*** Begin section ***

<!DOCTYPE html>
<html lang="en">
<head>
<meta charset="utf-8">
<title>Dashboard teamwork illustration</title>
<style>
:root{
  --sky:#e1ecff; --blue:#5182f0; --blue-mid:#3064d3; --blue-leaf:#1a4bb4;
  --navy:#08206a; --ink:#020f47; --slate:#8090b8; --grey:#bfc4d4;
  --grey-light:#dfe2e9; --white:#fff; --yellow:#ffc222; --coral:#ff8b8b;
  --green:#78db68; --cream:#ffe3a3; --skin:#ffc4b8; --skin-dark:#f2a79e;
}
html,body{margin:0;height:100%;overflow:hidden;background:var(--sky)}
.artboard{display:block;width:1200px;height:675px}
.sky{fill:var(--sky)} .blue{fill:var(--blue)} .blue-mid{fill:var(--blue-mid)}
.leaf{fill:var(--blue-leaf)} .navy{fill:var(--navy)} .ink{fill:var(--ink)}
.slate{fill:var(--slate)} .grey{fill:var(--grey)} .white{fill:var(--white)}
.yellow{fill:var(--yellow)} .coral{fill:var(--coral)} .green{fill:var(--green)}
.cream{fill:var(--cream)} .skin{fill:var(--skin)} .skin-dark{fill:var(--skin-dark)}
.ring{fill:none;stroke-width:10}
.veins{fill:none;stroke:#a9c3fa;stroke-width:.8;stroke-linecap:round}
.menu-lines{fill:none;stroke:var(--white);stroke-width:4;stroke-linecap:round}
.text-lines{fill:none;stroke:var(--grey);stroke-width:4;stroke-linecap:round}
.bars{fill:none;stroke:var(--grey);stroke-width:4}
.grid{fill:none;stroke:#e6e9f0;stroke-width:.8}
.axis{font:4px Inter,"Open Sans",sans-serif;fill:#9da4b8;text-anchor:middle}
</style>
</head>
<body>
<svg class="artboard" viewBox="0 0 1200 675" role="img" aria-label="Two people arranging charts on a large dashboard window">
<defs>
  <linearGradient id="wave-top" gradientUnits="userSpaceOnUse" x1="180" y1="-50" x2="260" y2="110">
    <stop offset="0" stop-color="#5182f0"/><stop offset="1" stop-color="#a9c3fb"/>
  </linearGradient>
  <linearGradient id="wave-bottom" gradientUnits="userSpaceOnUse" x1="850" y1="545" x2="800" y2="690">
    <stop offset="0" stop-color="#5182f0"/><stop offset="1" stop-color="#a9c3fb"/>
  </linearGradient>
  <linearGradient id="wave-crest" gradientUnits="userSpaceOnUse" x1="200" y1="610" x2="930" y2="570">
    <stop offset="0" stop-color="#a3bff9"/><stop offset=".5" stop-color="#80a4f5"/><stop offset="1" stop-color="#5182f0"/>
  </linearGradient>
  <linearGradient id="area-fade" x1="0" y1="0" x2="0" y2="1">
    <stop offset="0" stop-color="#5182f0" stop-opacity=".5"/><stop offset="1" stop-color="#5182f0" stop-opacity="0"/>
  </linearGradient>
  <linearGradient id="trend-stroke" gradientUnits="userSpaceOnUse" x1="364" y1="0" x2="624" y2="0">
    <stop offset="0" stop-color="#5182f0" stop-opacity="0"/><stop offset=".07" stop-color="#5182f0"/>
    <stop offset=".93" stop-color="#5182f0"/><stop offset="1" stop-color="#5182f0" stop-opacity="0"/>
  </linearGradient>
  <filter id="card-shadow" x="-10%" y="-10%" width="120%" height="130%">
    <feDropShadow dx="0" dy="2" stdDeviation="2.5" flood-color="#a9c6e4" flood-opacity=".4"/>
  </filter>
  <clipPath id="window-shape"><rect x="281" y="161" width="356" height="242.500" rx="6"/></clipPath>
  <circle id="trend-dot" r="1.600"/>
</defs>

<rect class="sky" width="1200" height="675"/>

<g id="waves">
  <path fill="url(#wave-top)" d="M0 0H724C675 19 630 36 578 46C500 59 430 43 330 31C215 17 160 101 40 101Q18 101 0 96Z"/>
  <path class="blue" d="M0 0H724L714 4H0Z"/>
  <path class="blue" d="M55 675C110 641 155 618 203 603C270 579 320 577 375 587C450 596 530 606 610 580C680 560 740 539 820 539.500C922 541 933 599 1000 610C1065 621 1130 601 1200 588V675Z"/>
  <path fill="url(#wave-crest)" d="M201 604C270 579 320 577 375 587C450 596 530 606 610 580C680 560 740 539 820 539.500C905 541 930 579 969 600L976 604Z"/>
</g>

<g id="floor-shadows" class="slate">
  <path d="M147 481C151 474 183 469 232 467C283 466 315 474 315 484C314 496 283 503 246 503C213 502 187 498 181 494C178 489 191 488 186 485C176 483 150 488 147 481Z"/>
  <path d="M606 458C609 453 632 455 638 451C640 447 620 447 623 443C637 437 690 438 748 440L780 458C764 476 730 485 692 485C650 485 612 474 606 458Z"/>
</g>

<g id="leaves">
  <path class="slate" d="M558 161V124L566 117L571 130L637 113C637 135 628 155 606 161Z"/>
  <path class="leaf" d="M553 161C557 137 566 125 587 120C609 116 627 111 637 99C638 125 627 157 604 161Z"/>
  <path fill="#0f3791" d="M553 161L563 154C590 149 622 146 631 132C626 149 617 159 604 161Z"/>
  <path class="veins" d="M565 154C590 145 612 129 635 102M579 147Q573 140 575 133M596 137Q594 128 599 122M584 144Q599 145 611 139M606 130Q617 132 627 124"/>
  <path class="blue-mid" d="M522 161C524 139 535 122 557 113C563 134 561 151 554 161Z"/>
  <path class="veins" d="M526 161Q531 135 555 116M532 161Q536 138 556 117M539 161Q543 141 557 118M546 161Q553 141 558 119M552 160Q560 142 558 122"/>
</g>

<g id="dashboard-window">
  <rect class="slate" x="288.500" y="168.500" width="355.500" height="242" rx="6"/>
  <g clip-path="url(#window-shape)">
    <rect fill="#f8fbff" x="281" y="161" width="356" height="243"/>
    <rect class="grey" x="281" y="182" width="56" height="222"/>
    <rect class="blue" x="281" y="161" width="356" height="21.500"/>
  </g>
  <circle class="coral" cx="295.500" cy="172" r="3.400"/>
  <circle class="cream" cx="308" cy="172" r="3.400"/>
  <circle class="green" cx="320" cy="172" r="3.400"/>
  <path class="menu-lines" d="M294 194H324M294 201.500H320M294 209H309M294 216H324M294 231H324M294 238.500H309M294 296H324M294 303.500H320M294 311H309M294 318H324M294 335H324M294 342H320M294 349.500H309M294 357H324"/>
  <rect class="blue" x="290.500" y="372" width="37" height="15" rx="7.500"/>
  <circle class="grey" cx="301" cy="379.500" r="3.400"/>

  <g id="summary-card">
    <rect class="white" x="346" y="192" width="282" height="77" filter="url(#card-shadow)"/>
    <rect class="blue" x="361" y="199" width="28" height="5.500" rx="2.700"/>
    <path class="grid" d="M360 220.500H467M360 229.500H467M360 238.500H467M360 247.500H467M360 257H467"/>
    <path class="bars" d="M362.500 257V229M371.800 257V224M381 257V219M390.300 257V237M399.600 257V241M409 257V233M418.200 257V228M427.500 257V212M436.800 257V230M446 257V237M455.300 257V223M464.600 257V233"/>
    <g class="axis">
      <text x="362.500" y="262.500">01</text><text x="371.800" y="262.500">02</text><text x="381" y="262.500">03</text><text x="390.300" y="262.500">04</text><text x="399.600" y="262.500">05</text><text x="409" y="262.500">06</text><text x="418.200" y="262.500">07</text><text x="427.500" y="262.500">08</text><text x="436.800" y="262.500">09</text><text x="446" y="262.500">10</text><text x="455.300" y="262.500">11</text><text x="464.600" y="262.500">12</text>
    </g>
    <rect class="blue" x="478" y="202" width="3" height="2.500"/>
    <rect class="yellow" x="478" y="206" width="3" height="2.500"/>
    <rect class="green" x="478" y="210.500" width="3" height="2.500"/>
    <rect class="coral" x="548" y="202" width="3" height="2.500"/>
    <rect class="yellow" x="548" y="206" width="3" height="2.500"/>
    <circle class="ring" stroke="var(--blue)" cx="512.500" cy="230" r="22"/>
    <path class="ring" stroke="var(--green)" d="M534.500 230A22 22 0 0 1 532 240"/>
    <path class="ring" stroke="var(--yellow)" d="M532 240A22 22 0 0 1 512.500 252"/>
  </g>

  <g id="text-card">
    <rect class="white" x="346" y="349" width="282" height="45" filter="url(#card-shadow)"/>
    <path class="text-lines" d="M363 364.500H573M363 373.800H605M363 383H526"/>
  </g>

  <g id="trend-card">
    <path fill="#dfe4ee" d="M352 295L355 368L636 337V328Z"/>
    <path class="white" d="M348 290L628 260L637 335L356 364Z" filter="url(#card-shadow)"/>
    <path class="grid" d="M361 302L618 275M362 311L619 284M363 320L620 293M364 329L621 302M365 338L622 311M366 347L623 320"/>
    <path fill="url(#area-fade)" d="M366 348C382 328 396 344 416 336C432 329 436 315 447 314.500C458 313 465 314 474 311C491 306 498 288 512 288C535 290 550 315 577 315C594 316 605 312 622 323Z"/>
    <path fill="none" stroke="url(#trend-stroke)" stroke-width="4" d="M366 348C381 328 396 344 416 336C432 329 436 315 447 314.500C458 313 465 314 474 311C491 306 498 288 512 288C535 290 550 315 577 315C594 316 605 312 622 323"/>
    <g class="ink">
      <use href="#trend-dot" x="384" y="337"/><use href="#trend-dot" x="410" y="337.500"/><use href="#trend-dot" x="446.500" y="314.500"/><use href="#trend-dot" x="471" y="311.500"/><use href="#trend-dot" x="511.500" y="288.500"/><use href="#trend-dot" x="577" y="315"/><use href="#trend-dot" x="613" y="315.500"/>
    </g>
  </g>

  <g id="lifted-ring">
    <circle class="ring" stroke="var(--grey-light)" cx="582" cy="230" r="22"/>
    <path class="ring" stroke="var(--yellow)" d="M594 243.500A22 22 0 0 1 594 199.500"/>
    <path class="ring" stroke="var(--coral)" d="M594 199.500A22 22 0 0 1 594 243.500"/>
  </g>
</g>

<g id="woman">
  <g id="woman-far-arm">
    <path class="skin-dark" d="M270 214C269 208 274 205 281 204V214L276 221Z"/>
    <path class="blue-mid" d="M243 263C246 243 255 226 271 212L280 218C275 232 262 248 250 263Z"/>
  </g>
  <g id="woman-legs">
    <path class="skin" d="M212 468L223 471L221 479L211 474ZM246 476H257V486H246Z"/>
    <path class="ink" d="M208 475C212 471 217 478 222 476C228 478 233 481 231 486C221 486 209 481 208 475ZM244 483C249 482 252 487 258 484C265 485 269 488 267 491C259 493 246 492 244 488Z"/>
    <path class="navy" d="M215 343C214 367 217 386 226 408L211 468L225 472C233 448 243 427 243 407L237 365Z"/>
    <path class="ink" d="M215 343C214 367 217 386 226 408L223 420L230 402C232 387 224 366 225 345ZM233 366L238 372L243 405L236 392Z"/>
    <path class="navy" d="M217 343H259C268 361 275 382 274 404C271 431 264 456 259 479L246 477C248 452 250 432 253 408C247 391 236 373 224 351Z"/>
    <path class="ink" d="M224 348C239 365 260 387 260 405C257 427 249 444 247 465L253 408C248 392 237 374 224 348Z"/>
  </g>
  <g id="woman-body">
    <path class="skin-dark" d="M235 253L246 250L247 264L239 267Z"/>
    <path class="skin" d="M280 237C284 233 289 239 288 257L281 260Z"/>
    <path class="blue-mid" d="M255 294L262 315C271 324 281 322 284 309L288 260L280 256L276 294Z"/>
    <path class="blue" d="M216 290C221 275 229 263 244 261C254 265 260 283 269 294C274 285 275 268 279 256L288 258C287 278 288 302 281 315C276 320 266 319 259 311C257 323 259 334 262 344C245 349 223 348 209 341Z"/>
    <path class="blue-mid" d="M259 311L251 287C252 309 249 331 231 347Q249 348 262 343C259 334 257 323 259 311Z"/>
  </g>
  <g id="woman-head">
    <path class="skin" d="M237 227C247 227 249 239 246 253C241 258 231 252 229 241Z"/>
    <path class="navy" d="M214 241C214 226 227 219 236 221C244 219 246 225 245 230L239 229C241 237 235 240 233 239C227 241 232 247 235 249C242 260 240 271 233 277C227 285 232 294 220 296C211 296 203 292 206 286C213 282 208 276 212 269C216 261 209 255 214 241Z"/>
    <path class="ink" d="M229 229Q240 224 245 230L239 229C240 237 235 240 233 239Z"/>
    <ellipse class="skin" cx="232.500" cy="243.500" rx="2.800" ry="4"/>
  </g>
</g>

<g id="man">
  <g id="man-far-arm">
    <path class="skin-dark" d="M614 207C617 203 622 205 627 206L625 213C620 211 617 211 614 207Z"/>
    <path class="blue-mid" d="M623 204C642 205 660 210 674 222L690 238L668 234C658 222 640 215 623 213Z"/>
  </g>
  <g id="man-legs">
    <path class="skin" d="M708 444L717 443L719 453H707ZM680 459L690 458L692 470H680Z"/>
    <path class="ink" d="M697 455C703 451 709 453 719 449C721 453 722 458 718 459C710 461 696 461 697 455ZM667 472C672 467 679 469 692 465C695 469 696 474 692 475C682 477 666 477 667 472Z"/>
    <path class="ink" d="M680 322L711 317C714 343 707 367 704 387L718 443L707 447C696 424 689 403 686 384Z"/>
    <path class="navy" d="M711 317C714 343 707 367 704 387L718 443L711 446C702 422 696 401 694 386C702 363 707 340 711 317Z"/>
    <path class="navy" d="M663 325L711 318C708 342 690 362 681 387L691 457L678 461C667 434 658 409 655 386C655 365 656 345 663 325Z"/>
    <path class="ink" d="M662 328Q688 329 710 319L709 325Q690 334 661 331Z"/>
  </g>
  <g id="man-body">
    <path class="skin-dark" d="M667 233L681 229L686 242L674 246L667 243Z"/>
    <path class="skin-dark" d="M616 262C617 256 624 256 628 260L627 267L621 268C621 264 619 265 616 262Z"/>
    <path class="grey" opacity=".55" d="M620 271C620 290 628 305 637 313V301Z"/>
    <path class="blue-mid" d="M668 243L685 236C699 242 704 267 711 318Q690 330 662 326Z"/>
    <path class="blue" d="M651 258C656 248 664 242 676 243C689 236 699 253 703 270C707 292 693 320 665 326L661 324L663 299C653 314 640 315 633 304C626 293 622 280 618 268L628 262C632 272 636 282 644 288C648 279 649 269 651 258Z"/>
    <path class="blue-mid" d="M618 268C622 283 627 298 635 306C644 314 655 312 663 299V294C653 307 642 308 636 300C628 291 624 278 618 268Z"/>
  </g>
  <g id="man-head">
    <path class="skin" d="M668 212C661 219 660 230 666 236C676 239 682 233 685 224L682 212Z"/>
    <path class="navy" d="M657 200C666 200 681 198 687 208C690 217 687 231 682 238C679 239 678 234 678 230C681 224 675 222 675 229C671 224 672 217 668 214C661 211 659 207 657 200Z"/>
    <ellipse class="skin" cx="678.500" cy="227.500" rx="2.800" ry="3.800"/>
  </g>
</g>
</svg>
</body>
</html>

*** End section ***

An exact copy of the lines above, from the one containing "237C284 233 289" through the one containing "322L711 317C714 343", is the whole of the answer.

Solution to the problem ▸
    <path class="skin" d="M280 237C284 233 289 239 288 257L281 260Z"/>
    <path class="blue-mid" d="M255 294L262 315C271 324 281 322 284 309L288 260L280 256L276 294Z"/>
    <path class="blue" d="M216 290C221 275 229 263 244 261C254 265 260 283 269 294C274 285 275 268 279 256L288 258C287 278 288 302 281 315C276 320 266 319 259 311C257 323 259 334 262 344C245 349 223 348 209 341Z"/>
    <path class="blue-mid" d="M259 311L251 287C252 309 249 331 231 347Q249 348 262 343C259 334 257 323 259 311Z"/>
  </g>
  <g id="woman-head">
    <path class="skin" d="M237 227C247 227 249 239 246 253C241 258 231 252 229 241Z"/>
    <path class="navy" d="M214 241C214 226 227 219 236 221C244 219 246 225 245 230L239 229C241 237 235 240 233 239C227 241 232 247 235 249C242 260 240 271 233 277C227 285 232 294 220 296C211 296 203 292 206 286C213 282 208 276 212 269C216 261 209 255 214 241Z"/>
    <path class="ink" d="M229 229Q240 224 245 230L239 229C240 237 235 240 233 239Z"/>
    <ellipse class="skin" cx="232.500" cy="243.500" rx="2.800" ry="4"/>
  </g>
</g>

<g id="man">
  <g id="man-far-arm">
    <path class="skin-dark" d="M614 207C617 203 622 205 627 206L625 213C620 211 617 211 614 207Z"/>
    <path class="blue-mid" d="M623 204C642 205 660 210 674 222L690 238L668 234C658 222 640 215 623 213Z"/>
  </g>
  <g id="man-legs">
    <path class="skin" d="M708 444L717 443L719 453H707ZM680 459L690 458L692 470H680Z"/>
    <path class="ink" d="M697 455C703 451 709 453 719 449C721 453 722 458 718 459C710 461 696 461 697 455ZM667 472C672 467 679 469 692 465C695 469 696 474 692 475C682 477 666 477 667 472Z"/>
    <path class="ink" d="M680 322L711 317C714 343 707 367 704 387L718 443L707 447C696 424 689 403 686 384Z"/>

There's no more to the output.